WHAT THE TASK ASKS: Exactly as written, restate the material below from its first line through the line containing "0C8-13 23-13 34-2C23", and stop there.

RECORDS PROVIDED:
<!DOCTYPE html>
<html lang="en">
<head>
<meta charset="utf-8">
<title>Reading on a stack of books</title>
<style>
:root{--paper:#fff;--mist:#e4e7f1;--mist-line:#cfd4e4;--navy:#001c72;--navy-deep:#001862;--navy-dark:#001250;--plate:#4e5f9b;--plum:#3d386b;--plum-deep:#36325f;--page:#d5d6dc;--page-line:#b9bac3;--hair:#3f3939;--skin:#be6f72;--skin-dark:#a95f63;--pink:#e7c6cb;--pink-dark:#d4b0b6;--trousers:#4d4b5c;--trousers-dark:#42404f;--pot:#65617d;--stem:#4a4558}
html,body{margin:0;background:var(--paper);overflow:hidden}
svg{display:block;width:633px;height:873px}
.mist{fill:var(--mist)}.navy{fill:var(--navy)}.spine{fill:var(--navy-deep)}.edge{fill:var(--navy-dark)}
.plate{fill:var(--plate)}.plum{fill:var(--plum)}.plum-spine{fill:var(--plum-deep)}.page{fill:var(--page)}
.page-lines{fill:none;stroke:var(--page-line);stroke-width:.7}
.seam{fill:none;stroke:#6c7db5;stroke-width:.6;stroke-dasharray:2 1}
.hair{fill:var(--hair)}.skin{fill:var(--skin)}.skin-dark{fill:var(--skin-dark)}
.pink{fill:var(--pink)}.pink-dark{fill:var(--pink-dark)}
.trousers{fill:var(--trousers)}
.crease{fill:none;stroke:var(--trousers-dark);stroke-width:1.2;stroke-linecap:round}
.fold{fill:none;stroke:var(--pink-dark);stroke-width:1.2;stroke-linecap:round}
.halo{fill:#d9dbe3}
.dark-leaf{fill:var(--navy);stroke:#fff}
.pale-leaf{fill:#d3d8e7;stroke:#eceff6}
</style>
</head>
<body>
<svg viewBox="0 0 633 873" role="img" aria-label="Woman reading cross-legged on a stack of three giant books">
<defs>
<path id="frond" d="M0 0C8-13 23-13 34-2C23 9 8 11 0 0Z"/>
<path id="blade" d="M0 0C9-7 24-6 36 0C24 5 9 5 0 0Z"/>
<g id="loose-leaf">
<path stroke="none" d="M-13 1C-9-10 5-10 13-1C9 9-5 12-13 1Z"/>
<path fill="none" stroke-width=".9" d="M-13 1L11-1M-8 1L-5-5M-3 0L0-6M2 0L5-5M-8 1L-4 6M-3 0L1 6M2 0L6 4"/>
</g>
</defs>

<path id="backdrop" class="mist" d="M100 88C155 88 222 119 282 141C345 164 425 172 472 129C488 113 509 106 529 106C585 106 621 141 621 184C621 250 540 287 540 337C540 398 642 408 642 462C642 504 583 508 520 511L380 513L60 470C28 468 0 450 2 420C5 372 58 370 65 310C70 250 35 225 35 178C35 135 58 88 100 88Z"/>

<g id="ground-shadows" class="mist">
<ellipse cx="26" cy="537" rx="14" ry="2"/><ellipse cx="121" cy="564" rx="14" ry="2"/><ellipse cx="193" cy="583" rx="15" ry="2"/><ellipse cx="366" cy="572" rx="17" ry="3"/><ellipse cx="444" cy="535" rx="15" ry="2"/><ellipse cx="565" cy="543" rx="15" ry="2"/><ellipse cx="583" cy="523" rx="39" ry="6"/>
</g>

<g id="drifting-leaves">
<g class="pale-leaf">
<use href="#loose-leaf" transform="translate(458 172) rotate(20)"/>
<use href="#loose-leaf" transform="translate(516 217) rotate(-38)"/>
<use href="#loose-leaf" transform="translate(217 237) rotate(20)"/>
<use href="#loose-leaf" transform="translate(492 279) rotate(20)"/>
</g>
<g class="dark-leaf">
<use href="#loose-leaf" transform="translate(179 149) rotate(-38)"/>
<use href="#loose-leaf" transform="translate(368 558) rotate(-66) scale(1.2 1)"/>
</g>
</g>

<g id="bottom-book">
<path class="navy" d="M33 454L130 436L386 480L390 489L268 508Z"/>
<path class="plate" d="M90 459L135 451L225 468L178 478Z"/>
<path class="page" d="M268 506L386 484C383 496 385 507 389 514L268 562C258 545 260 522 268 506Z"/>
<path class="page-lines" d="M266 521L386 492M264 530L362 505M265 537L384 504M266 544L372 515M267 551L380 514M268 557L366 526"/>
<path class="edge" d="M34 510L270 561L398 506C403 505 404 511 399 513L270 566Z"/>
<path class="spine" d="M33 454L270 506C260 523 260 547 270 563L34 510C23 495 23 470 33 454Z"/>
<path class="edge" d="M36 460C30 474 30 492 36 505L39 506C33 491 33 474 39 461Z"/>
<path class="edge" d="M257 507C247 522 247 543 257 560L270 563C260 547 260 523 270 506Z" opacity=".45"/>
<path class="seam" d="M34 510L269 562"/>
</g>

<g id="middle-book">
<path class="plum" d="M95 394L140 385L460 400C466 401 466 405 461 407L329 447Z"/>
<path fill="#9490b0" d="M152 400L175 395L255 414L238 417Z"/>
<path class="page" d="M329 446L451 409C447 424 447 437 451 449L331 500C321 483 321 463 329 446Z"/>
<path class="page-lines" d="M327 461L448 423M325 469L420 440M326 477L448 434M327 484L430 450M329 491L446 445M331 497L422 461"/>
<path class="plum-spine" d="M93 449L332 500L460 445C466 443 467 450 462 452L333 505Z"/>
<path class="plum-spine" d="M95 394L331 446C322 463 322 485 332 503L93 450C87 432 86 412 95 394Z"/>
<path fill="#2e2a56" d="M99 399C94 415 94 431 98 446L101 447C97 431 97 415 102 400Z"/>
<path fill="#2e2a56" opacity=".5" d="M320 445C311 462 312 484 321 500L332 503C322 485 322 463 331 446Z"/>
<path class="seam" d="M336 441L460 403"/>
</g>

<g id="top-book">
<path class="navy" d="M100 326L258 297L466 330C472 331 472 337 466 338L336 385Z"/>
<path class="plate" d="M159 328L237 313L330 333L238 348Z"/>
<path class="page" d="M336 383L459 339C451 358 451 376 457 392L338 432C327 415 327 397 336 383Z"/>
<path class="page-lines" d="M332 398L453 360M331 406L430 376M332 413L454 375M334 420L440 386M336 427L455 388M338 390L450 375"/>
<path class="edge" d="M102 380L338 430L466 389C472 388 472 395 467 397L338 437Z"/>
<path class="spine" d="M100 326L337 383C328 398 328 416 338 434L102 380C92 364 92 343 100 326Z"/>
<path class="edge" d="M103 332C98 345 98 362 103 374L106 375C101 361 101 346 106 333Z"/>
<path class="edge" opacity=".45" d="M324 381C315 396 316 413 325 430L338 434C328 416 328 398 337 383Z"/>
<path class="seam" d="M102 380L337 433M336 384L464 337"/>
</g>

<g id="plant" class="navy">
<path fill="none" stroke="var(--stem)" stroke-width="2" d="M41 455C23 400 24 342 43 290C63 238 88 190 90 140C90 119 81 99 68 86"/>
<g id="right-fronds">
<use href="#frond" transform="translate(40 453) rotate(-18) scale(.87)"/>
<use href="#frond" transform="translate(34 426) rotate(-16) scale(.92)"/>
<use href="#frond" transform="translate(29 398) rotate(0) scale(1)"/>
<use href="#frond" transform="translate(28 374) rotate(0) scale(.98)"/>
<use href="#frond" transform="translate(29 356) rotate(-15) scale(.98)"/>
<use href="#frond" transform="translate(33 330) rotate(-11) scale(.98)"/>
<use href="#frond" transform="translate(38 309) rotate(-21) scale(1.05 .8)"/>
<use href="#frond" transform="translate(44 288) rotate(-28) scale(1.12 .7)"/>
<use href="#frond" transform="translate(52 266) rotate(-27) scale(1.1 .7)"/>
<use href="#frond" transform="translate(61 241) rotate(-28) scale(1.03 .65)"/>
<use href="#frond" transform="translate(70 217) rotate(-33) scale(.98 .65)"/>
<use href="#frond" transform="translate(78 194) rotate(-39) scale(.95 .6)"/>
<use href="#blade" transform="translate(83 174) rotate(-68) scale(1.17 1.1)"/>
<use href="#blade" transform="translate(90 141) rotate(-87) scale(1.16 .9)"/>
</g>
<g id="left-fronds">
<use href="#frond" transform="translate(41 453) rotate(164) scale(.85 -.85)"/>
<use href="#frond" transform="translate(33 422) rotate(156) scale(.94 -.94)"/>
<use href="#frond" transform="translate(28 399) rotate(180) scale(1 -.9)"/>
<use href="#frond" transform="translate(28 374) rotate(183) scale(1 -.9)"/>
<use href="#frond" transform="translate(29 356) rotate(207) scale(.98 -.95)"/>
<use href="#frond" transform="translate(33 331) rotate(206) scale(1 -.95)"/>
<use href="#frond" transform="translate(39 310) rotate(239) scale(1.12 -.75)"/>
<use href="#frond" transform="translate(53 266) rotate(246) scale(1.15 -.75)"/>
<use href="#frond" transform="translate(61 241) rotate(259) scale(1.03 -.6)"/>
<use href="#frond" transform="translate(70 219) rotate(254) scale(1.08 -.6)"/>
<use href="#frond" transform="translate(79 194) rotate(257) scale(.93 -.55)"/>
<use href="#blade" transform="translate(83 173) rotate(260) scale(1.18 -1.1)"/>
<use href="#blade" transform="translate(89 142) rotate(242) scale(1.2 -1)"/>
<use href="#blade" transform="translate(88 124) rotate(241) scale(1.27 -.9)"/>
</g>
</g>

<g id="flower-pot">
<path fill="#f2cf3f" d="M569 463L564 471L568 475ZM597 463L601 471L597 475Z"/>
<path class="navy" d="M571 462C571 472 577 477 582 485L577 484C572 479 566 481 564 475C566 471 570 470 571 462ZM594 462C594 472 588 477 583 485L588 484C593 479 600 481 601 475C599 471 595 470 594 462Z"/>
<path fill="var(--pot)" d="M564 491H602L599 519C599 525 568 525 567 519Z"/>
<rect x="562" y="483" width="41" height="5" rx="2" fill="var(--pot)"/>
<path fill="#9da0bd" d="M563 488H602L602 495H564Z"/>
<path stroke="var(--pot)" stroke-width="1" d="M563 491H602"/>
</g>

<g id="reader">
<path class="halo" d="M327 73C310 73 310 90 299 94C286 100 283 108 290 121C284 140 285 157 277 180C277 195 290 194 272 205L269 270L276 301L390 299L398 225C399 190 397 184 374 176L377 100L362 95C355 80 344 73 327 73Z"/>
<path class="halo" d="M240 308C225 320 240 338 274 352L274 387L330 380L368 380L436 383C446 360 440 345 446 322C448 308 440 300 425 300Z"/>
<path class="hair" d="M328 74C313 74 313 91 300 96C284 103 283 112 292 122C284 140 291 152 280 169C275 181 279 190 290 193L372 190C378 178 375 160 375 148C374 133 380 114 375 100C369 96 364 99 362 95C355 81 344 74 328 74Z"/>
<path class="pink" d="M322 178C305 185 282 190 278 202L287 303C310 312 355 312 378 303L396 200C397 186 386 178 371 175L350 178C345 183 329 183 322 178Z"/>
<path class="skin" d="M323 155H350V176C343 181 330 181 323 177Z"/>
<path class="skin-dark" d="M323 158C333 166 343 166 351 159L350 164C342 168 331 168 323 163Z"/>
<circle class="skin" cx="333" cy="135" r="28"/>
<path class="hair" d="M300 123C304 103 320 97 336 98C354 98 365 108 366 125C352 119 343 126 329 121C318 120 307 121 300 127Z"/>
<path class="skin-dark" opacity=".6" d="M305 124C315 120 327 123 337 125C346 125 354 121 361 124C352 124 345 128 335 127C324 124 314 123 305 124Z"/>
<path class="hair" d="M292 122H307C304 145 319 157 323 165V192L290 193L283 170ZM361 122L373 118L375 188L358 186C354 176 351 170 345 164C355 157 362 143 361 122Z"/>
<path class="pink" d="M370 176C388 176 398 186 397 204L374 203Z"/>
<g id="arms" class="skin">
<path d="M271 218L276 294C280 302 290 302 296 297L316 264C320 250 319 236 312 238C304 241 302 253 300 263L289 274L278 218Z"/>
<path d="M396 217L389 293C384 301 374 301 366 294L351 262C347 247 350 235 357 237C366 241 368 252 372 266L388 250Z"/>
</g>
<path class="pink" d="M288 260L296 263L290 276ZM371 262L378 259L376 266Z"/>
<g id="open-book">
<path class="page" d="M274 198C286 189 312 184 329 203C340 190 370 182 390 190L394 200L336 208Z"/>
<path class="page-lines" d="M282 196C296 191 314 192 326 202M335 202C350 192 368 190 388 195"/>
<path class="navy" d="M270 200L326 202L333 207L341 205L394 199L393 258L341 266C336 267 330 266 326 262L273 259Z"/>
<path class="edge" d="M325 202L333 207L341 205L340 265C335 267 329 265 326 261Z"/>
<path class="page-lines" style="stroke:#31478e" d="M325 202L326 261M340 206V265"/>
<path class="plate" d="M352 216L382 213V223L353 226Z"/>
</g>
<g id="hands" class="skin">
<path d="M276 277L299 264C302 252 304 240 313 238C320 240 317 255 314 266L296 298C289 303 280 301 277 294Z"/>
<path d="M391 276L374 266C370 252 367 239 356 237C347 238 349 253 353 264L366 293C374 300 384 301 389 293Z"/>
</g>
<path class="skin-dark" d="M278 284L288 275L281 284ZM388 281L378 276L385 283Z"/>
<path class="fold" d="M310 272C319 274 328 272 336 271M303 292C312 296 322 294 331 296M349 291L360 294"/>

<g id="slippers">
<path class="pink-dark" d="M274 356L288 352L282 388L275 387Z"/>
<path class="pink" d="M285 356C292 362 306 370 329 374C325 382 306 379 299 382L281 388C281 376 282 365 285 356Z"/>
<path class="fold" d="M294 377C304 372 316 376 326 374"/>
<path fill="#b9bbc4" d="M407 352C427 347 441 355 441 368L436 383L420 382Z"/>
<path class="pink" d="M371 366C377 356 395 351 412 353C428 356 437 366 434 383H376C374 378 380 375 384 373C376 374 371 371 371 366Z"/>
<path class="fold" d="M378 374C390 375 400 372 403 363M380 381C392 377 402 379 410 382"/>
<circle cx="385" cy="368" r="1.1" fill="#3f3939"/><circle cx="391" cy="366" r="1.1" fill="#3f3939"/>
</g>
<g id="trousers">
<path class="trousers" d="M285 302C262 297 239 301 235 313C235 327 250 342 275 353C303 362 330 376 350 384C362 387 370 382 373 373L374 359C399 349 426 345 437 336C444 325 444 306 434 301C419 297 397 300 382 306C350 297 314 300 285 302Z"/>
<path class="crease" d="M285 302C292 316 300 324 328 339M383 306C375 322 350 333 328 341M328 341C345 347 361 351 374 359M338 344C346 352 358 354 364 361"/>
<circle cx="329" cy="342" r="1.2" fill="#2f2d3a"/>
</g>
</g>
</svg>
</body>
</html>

TASK RESPONSE:
<!DOCTYPE html>
<html lang="en">
<head>
<meta charset="utf-8">
<title>Reading on a stack of books</title>
<style>
:root{--paper:#fff;--mist:#e4e7f1;--mist-line:#cfd4e4;--navy:#001c72;--navy-deep:#001862;--navy-dark:#001250;--plate:#4e5f9b;--plum:#3d386b;--plum-deep:#36325f;--page:#d5d6dc;--page-line:#b9bac3;--hair:#3f3939;--skin:#be6f72;--skin-dark:#a95f63;--pink:#e7c6cb;--pink-dark:#d4b0b6;--trousers:#4d4b5c;--trousers-dark:#42404f;--pot:#65617d;--stem:#4a4558}
html,body{margin:0;background:var(--paper);overflow:hidden}
svg{display:block;width:633px;height:873px}
.mist{fill:var(--mist)}.navy{fill:var(--navy)}.spine{fill:var(--navy-deep)}.edge{fill:var(--navy-dark)}
.plate{fill:var(--plate)}.plum{fill:var(--plum)}.plum-spine{fill:var(--plum-deep)}.page{fill:var(--page)}
.page-lines{fill:none;stroke:var(--page-line);stroke-width:.7}
.seam{fill:none;stroke:#6c7db5;stroke-width:.6;stroke-dasharray:2 1}
.hair{fill:var(--hair)}.skin{fill:var(--skin)}.skin-dark{fill:var(--skin-dark)}
.pink{fill:var(--pink)}.pink-dark{fill:var(--pink-dark)}
.trousers{fill:var(--trousers)}
.crease{fill:none;stroke:var(--trousers-dark);stroke-width:1.2;stroke-linecap:round}
.fold{fill:none;stroke:var(--pink-dark);stroke-width:1.2;stroke-linecap:round}
.halo{fill:#d9dbe3}
.dark-leaf{fill:var(--navy);stroke:#fff}
.pale-leaf{fill:#d3d8e7;stroke:#eceff6}
</style>
</head>
<body>
<svg viewBox="0 0 633 873" role="img" aria-label="Woman reading cross-legged on a stack of three giant books">
<defs>
<path id="frond" d="M0 0C8-13 23-13 34-2C23 9 8 11 0 0Z"/>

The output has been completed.